**Exercise directions**. Pull every line holding the string "lash" from the records below.

Items from a data source
***

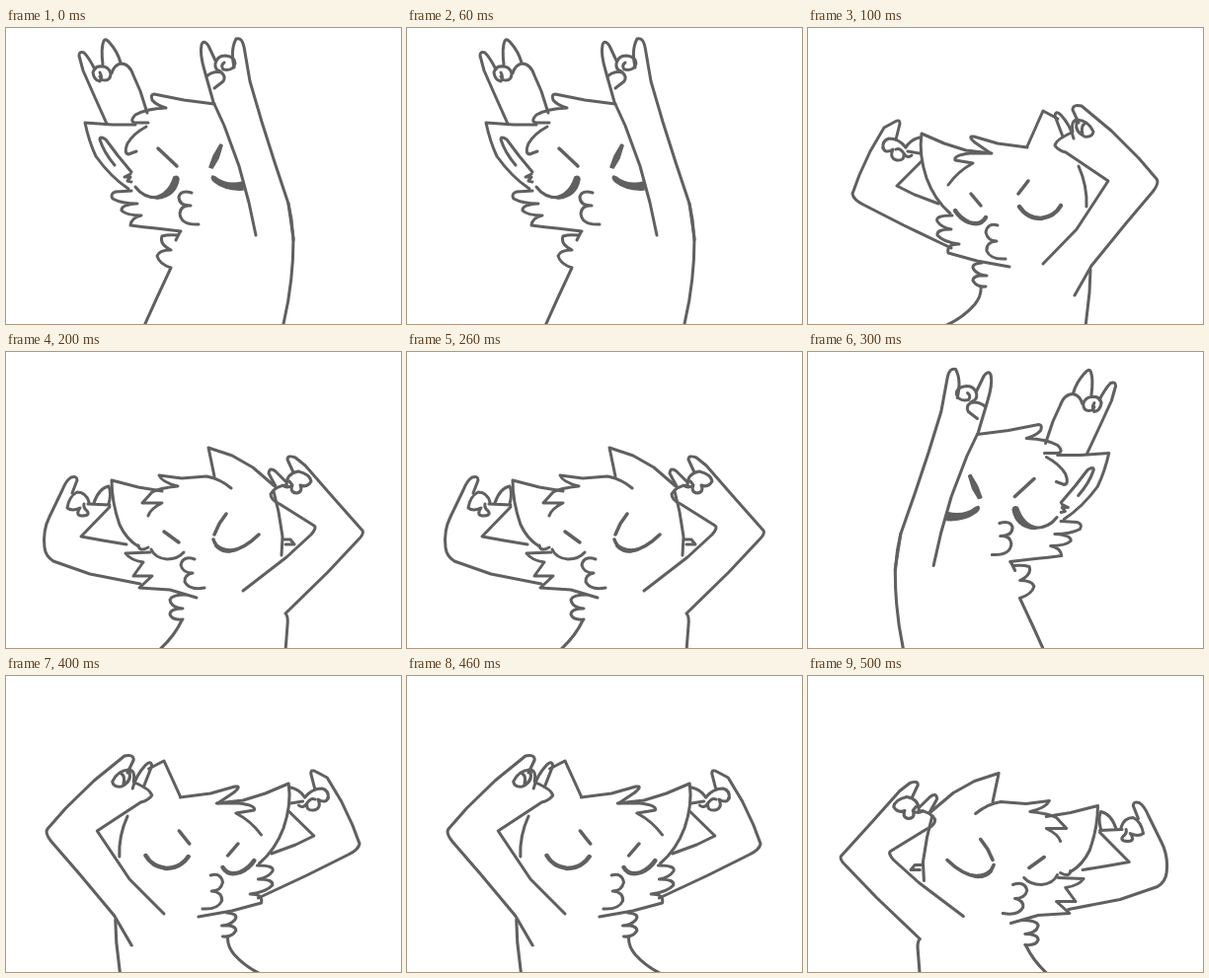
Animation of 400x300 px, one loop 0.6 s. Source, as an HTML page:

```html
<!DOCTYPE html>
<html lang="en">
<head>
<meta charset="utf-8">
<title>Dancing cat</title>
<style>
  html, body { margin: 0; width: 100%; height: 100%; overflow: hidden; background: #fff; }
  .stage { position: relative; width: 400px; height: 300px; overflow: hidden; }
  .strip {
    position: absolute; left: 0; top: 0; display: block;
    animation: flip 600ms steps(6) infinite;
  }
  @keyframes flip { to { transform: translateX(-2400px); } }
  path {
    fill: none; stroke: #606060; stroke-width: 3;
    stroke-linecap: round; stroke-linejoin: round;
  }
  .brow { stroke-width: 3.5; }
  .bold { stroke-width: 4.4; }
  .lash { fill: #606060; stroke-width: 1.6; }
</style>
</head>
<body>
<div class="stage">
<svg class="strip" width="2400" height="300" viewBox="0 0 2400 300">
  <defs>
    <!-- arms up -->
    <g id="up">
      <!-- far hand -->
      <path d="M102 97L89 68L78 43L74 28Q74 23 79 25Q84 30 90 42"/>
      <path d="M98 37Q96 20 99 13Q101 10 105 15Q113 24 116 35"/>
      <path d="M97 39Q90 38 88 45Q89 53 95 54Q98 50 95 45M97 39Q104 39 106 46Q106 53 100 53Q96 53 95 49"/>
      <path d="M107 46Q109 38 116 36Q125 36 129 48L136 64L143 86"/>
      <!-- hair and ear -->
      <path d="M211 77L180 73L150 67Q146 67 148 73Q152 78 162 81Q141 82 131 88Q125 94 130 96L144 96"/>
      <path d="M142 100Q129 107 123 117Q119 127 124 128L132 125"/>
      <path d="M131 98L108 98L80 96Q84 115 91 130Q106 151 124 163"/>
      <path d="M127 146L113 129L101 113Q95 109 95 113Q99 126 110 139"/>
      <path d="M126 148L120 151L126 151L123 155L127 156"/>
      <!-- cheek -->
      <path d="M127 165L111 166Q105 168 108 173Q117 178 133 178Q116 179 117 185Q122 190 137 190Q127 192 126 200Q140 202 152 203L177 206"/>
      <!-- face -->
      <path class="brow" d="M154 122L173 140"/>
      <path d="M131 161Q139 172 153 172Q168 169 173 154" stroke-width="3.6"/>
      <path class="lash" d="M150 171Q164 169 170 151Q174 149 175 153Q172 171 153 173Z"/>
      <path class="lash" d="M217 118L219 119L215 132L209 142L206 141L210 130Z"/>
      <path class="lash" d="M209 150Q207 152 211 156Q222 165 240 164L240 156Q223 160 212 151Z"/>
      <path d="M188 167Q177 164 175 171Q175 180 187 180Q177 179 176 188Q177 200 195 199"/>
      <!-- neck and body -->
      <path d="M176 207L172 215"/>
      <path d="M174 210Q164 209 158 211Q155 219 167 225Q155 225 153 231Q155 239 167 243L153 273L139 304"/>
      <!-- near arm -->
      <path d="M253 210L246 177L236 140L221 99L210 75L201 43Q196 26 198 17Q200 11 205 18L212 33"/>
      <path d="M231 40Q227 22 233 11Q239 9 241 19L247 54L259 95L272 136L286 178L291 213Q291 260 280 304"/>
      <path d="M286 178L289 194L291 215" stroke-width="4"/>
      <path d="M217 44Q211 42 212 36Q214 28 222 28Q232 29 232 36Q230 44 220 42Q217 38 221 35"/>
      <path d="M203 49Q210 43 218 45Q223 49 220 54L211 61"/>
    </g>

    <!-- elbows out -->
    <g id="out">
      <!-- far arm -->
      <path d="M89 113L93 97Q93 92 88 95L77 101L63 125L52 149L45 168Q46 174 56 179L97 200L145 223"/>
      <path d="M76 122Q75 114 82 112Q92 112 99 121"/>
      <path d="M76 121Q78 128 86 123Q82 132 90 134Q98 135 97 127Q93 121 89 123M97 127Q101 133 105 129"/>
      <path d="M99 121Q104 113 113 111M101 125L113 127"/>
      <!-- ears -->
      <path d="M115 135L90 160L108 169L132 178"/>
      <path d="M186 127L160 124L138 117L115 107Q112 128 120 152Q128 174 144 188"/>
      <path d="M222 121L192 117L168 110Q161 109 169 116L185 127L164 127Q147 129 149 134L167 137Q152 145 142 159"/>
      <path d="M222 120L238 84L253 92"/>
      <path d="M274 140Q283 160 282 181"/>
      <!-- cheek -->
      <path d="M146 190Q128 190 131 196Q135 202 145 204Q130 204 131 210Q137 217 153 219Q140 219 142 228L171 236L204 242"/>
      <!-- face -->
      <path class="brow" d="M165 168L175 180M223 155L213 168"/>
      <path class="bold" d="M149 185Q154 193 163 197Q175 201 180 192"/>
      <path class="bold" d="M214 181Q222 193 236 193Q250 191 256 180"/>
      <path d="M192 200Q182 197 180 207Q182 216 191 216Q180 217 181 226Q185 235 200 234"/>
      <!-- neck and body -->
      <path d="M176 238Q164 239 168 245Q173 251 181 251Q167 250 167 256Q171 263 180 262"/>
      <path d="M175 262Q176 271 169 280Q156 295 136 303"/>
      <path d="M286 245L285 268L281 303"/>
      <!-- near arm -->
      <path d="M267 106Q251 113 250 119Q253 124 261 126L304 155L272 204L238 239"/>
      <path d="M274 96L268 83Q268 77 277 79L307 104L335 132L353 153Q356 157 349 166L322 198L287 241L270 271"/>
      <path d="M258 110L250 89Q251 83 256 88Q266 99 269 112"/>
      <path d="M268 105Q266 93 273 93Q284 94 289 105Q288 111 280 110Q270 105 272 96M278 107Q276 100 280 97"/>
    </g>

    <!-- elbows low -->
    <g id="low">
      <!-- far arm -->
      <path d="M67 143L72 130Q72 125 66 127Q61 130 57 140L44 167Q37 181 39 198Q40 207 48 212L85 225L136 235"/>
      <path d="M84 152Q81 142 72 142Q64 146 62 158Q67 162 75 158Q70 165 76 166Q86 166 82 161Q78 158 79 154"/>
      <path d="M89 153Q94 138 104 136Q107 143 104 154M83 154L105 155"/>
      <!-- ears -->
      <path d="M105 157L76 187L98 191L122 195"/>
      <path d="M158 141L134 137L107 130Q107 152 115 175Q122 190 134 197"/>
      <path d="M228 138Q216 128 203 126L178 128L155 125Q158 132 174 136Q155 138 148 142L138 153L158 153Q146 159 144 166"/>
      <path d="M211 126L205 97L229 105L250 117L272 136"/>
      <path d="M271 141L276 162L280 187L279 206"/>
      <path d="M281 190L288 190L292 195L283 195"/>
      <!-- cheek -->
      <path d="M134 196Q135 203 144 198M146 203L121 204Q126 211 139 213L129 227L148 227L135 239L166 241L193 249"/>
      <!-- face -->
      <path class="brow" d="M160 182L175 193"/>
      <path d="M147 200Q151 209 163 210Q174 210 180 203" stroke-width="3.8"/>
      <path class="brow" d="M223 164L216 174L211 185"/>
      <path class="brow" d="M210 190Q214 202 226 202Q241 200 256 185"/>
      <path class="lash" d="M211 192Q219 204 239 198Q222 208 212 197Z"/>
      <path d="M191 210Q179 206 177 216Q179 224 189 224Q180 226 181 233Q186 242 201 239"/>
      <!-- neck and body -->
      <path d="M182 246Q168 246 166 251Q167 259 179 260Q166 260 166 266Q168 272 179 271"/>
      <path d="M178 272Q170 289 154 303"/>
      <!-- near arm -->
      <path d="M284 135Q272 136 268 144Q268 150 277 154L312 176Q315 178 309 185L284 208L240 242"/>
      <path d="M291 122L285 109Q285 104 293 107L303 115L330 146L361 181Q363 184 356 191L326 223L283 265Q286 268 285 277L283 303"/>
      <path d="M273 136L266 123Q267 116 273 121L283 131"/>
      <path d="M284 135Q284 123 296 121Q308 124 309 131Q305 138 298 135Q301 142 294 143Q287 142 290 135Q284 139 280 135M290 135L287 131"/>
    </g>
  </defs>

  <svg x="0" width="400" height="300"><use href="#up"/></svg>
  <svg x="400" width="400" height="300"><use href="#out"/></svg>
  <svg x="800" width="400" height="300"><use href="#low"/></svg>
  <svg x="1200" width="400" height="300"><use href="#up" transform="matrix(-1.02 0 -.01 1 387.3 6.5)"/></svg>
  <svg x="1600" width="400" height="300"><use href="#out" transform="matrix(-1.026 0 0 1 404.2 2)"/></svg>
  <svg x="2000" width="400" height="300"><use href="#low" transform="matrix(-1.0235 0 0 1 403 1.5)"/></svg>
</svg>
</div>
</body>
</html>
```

***

**Worked solution**.
  .lash { fill: #606060; stroke-width: 1.6; }
      <path class="lash" d="M150 171Q164 169 170 151Q174 149 175 153Q172 171 153 173Z"/>
      <path class="lash" d="M217 118L219 119L215 132L209 142L206 141L210 130Z"/>
      <path class="lash" d="M209 150Q207 152 211 156Q222 165 240 164L240 156Q223 160 212 151Z"/>
      <path class="lash" d="M211 192Q219 204 239 198Q222 208 212 197Z"/>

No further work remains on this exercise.